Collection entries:
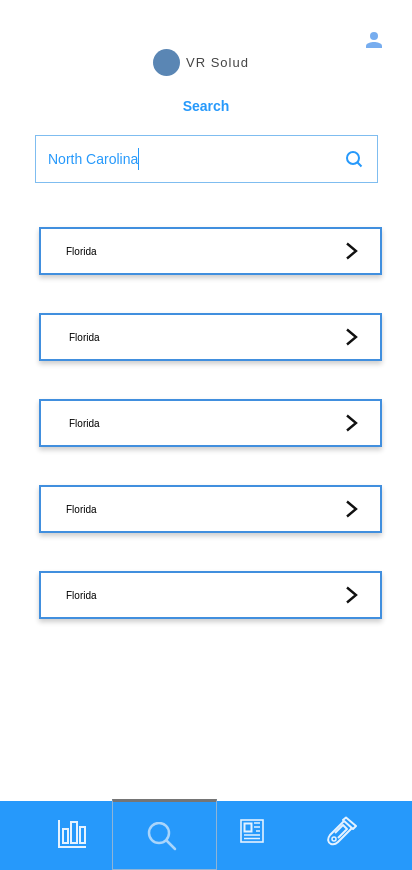
<!DOCTYPE html>
<html lang="en">
<head>
<meta charset="utf-8">
<title>Search</title>
<style>
:root {
  --blue: #2699fb;
  --field-line: #7fbdf0;
  --card-line: #418fde;
  --profile: #77adef;
  --brand: #5a86b4;
  --ink: #000;
  --tab-idle: #e4f2ff;
  --tab-active: #a9d5fb;
}
* { box-sizing: border-box; margin: 0; padding: 0; }
body {
  width: 412px; height: 870px; overflow: hidden; background: #fff;
  font-family: "Liberation Sans", Arial, sans-serif;
}
a { color: inherit; text-decoration: none; }
svg { display: block; fill: none; }
.screen { position: relative; width: 412px; height: 870px; display: flex; flex-direction: column; }
.profile { position: absolute; left: 366px; top: 32px; }
.brand {
  display: flex; align-items: center; gap: 6px;
  height: 28px; margin: 48px 0 0 153px;
}
.brand-mark { width: 27px; height: 27px; border-radius: 50%; background: var(--brand); }
.brand-name { font-size: 13px; letter-spacing: 1px; color: #444; }
h1 { margin-top: 21px; text-align: center; font-size: 14px; line-height: 18px; color: var(--blue); }
.search-box {
  display: flex; align-items: center; justify-content: space-between;
  width: 343px; height: 48px; margin: 20px 0 0 35px; padding: 0 14px 0 12px;
  border: 1px solid var(--field-line); color: var(--blue); font-size: 14px;
}
.query { display: flex; align-items: center; height: 22px; border-right: 1px solid var(--blue); white-space: nowrap; }
.results { display: grid; gap: 38px; margin: 44px 0 0 39px; width: 343px; list-style: none; }
.result {
  display: flex; align-items: center; justify-content: space-between;
  height: 48px; padding: 0 22px 0 25px;
  border: 2px solid var(--card-line); background: #fff;
  box-shadow: 0 3px 5px rgba(0, 0, 0, .2);
  font-size: 10px; color: var(--ink);
}
.result.inset { padding-left: 28px; }
.tabs {
  position: absolute; left: 0; bottom: 0; width: 412px; height: 69px;
  display: grid; grid-template-columns: 112px 105px 70px 125px;
  background: var(--blue); color: var(--tab-idle);
}
.tab { display: flex; }
.tab-stats { padding: 18px 0 0 57px; }
.tab-search {
  margin-top: -2px; padding: 20px 0 0 34px; color: var(--tab-active);
  border: 1px solid #8fb4d6; border-top: 3px solid #757575;
}
.tab-news { padding: 17px 0 0 22px; }
.tab-testing { padding: 15px 0 0 40px; }
</style>
</head>
<body>
<main class="screen">
  <svg width="0" height="0" style="position:absolute" aria-hidden="true">
    <defs>
      <symbol id="chevron" viewBox="0 0 12 18">
        <path d="M1 1.5 10 9 1 16.5" stroke="#111" stroke-width="2.4"/>
      </symbol>
    </defs>
  </svg>

  <a class="profile" href="#" aria-label="Profile">
    <svg width="16" height="16" viewBox="0 0 16 16" fill="none">
      <g fill="#77adef"><circle cx="8" cy="4" r="4"/><path d="M0 16v-2c0-3 5-4 8-4s8 1 8 4v2z"/></g>
    </svg>
  </a>

  <header class="brand">
    <span class="brand-mark"></span>
    <span class="brand-name">VR Solud</span>
  </header>

  <h1>Search</h1>

  <div class="search-box">
    <span class="query">North Carolina</span>
    <svg width="18" height="18" viewBox="0 0 18 18" stroke="currentColor" stroke-width="2" aria-hidden="true">
      <circle cx="8" cy="8" r="6"/><path d="M12.3 12.3 16.5 16.5"/>
    </svg>
  </div>

  <ul class="results">
    <li><a class="result" href="#">Florida<svg width="12" height="18"><use href="#chevron"/></svg></a></li>
    <li><a class="result inset" href="#">Florida<svg width="12" height="18"><use href="#chevron"/></svg></a></li>
    <li><a class="result inset" href="#">Florida<svg width="12" height="18"><use href="#chevron"/></svg></a></li>
    <li><a class="result" href="#">Florida<svg width="12" height="18"><use href="#chevron"/></svg></a></li>
    <li><a class="result" href="#">Florida<svg width="12" height="18"><use href="#chevron"/></svg></a></li>
  </ul>

  <nav class="tabs">
    <a class="tab tab-stats" href="#" aria-label="Statistics">
      <svg width="30" height="30" viewBox="0 0 30 30" stroke="currentColor" stroke-width="2">
        <path d="M2 1V28H29"/>
        <rect x="6" y="10" width="5" height="14"/><rect x="14" y="3" width="6" height="21"/><rect x="23" y="8" width="5" height="16"/>
      </svg>
    </a>
    <a class="tab tab-search" href="#" aria-label="Search">
      <svg width="30" height="30" viewBox="0 0 30 30" stroke="currentColor" stroke-width="2.5" stroke-linecap="round">
        <circle cx="12" cy="11" r="10"/><path d="M19.5 18.5 28 27"/>
      </svg>
    </a>
    <a class="tab tab-news" href="#" aria-label="News">
      <svg width="26" height="26" viewBox="0 0 26 26" stroke="currentColor" stroke-width="2">
        <rect x="2" y="2" width="22" height="22" stroke-width="1.6"/>
        <rect x="5.5" y="5.5" width="7" height="8"/>
        <path d="M15 5h6M15 9h6M17 13h4M5 17h16M5 20.5h16" stroke-width="1.6"/>
      </svg>
    </a>
    <a class="tab tab-testing" href="#" aria-label="Testing">
      <svg width="30" height="30" viewBox="0 0 30 30" stroke="currentColor" stroke-width="2" stroke-linejoin="round">
        <path d="M17 5 3 19C0 23 1 27 4 28 7 29 9 28 11 26L25 12"/>
        <path d="M16 4 19 1.5 29 10 26 13Z"/>
        <path d="M8 17 16 9l4 4-9 9"/>
        <circle cx="7" cy="23" r="2" stroke-width="1.5"/>
      </svg>
    </a>
  </nav>
</main>
</body>
</html>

◆ Work to complete
The expected output is every entry above, retyped exactly, with the pictures removed.

◆ Written answer
<!DOCTYPE html>
<html lang="en">
<head>
<meta charset="utf-8">
<title>Search</title>
<style>
:root {
  --blue: #2699fb;
  --field-line: #7fbdf0;
  --card-line: #418fde;
  --profile: #77adef;
  --brand: #5a86b4;
  --ink: #000;
  --tab-idle: #e4f2ff;
  --tab-active: #a9d5fb;
}
* { box-sizing: border-box; margin: 0; padding: 0; }
body {
  width: 412px; height: 870px; overflow: hidden; background: #fff;
  font-family: "Liberation Sans", Arial, sans-serif;
}
a { color: inherit; text-decoration: none; }
svg { display: block; fill: none; }
.screen { position: relative; width: 412px; height: 870px; display: flex; flex-direction: column; }
.profile { position: absolute; left: 366px; top: 32px; }
.brand {
  display: flex; align-items: center; gap: 6px;
  height: 28px; margin: 48px 0 0 153px;
}
.brand-mark { width: 27px; height: 27px; border-radius: 50%; background: var(--brand); }
.brand-name { font-size: 13px; letter-spacing: 1px; color: #444; }
h1 { margin-top: 21px; text-align: center; font-size: 14px; line-height: 18px; color: var(--blue); }
.search-box {
  display: flex; align-items: center; justify-content: space-between;
  width: 343px; height: 48px; margin: 20px 0 0 35px; padding: 0 14px 0 12px;
  border: 1px solid var(--field-line); color: var(--blue); font-size: 14px;
}
.query { display: flex; align-items: center; height: 22px; border-right: 1px solid var(--blue); white-space: nowrap; }
.results { display: grid; gap: 38px; margin: 44px 0 0 39px; width: 343px; list-style: none; }
.result {
  display: flex; align-items: center; justify-content: space-between;
  height: 48px; padding: 0 22px 0 25px;
  border: 2px solid var(--card-line); background: #fff;
  box-shadow: 0 3px 5px rgba(0, 0, 0, .2);
  font-size: 10px; color: var(--ink);
}
.result.inset { padding-left: 28px; }
.tabs {
  position: absolute; left: 0; bottom: 0; width: 412px; height: 69px;
  display: grid; grid-template-columns: 112px 105px 70px 125px;
  background: var(--blue); color: var(--tab-idle);
}
.tab { display: flex; }
.tab-stats { padding: 18px 0 0 57px; }
.tab-search {
  margin-top: -2px; padding: 20px 0 0 34px; color: var(--tab-active);
  border: 1px solid #8fb4d6; border-top: 3px solid #757575;
}
.tab-news { padding: 17px 0 0 22px; }
.tab-testing { padding: 15px 0 0 40px; }
</style>
</head>
<body>
<main class="screen">
  <svg width="0" height="0" style="position:absolute" aria-hidden="true">
    <defs>
      <symbol id="chevron" viewBox="0 0 12 18">
        <path d="M1 1.5 10 9 1 16.5" stroke="#111" stroke-width="2.4"/>
      </symbol>
    </defs>
  </svg>

  <a class="profile" href="#" aria-label="Profile">
    <svg width="16" height="16" viewBox="0 0 16 16" fill="none">
      <g fill="#77adef"><circle cx="8" cy="4" r="4"/><path d="M0 16v-2c0-3 5-4 8-4s8 1 8 4v2z"/></g>
    </svg>
  </a>

  <header class="brand">
    <span class="brand-mark"></span>
    <span class="brand-name">VR Solud</span>
  </header>

  <h1>Search</h1>

  <div class="search-box">
    <span class="query">North Carolina</span>
    <svg width="18" height="18" viewBox="0 0 18 18" stroke="currentColor" stroke-width="2" aria-hidden="true">
      <circle cx="8" cy="8" r="6"/><path d="M12.3 12.3 16.5 16.5"/>
    </svg>
  </div>

  <ul class="results">
    <li><a class="result" href="#">Florida<svg width="12" height="18"><use href="#chevron"/></svg></a></li>
    <li><a class="result inset" href="#">Florida<svg width="12" height="18"><use href="#chevron"/></svg></a></li>
    <li><a class="result inset" href="#">Florida<svg width="12" height="18"><use href="#chevron"/></svg></a></li>
    <li><a class="result" href="#">Florida<svg width="12" height="18"><use href="#chevron"/></svg></a></li>
    <li><a class="result" href="#">Florida<svg width="12" height="18"><use href="#chevron"/></svg></a></li>
  </ul>

  <nav class="tabs">
    <a class="tab tab-stats" href="#" aria-label="Statistics">
      <svg width="30" height="30" viewBox="0 0 30 30" stroke="currentColor" stroke-width="2">
        <path d="M2 1V28H29"/>
        <rect x="6" y="10" width="5" height="14"/><rect x="14" y="3" width="6" height="21"/><rect x="23" y="8" width="5" height="16"/>
      </svg>
    </a>
    <a class="tab tab-search" href="#" aria-label="Search">
      <svg width="30" height="30" viewBox="0 0 30 30" stroke="currentColor" stroke-width="2.5" stroke-linecap="round">
        <circle cx="12" cy="11" r="10"/><path d="M19.5 18.5 28 27"/>
      </svg>
    </a>
    <a class="tab tab-news" href="#" aria-label="News">
      <svg width="26" height="26" viewBox="0 0 26 26" stroke="currentColor" stroke-width="2">
        <rect x="2" y="2" width="22" height="22" stroke-width="1.6"/>
        <rect x="5.5" y="5.5" width="7" height="8"/>
        <path d="M15 5h6M15 9h6M17 13h4M5 17h16M5 20.5h16" stroke-width="1.6"/>
      </svg>
    </a>
    <a class="tab tab-testing" href="#" aria-label="Testing">
      <svg width="30" height="30" viewBox="0 0 30 30" stroke="currentColor" stroke-width="2" stroke-linejoin="round">
        <path d="M17 5 3 19C0 23 1 27 4 28 7 29 9 28 11 26L25 12"/>
        <path d="M16 4 19 1.5 29 10 26 13Z"/>
        <path d="M8 17 16 9l4 4-9 9"/>
        <circle cx="7" cy="23" r="2" stroke-width="1.5"/>
      </svg>
    </a>
  </nav>
</main>
</body>
</html>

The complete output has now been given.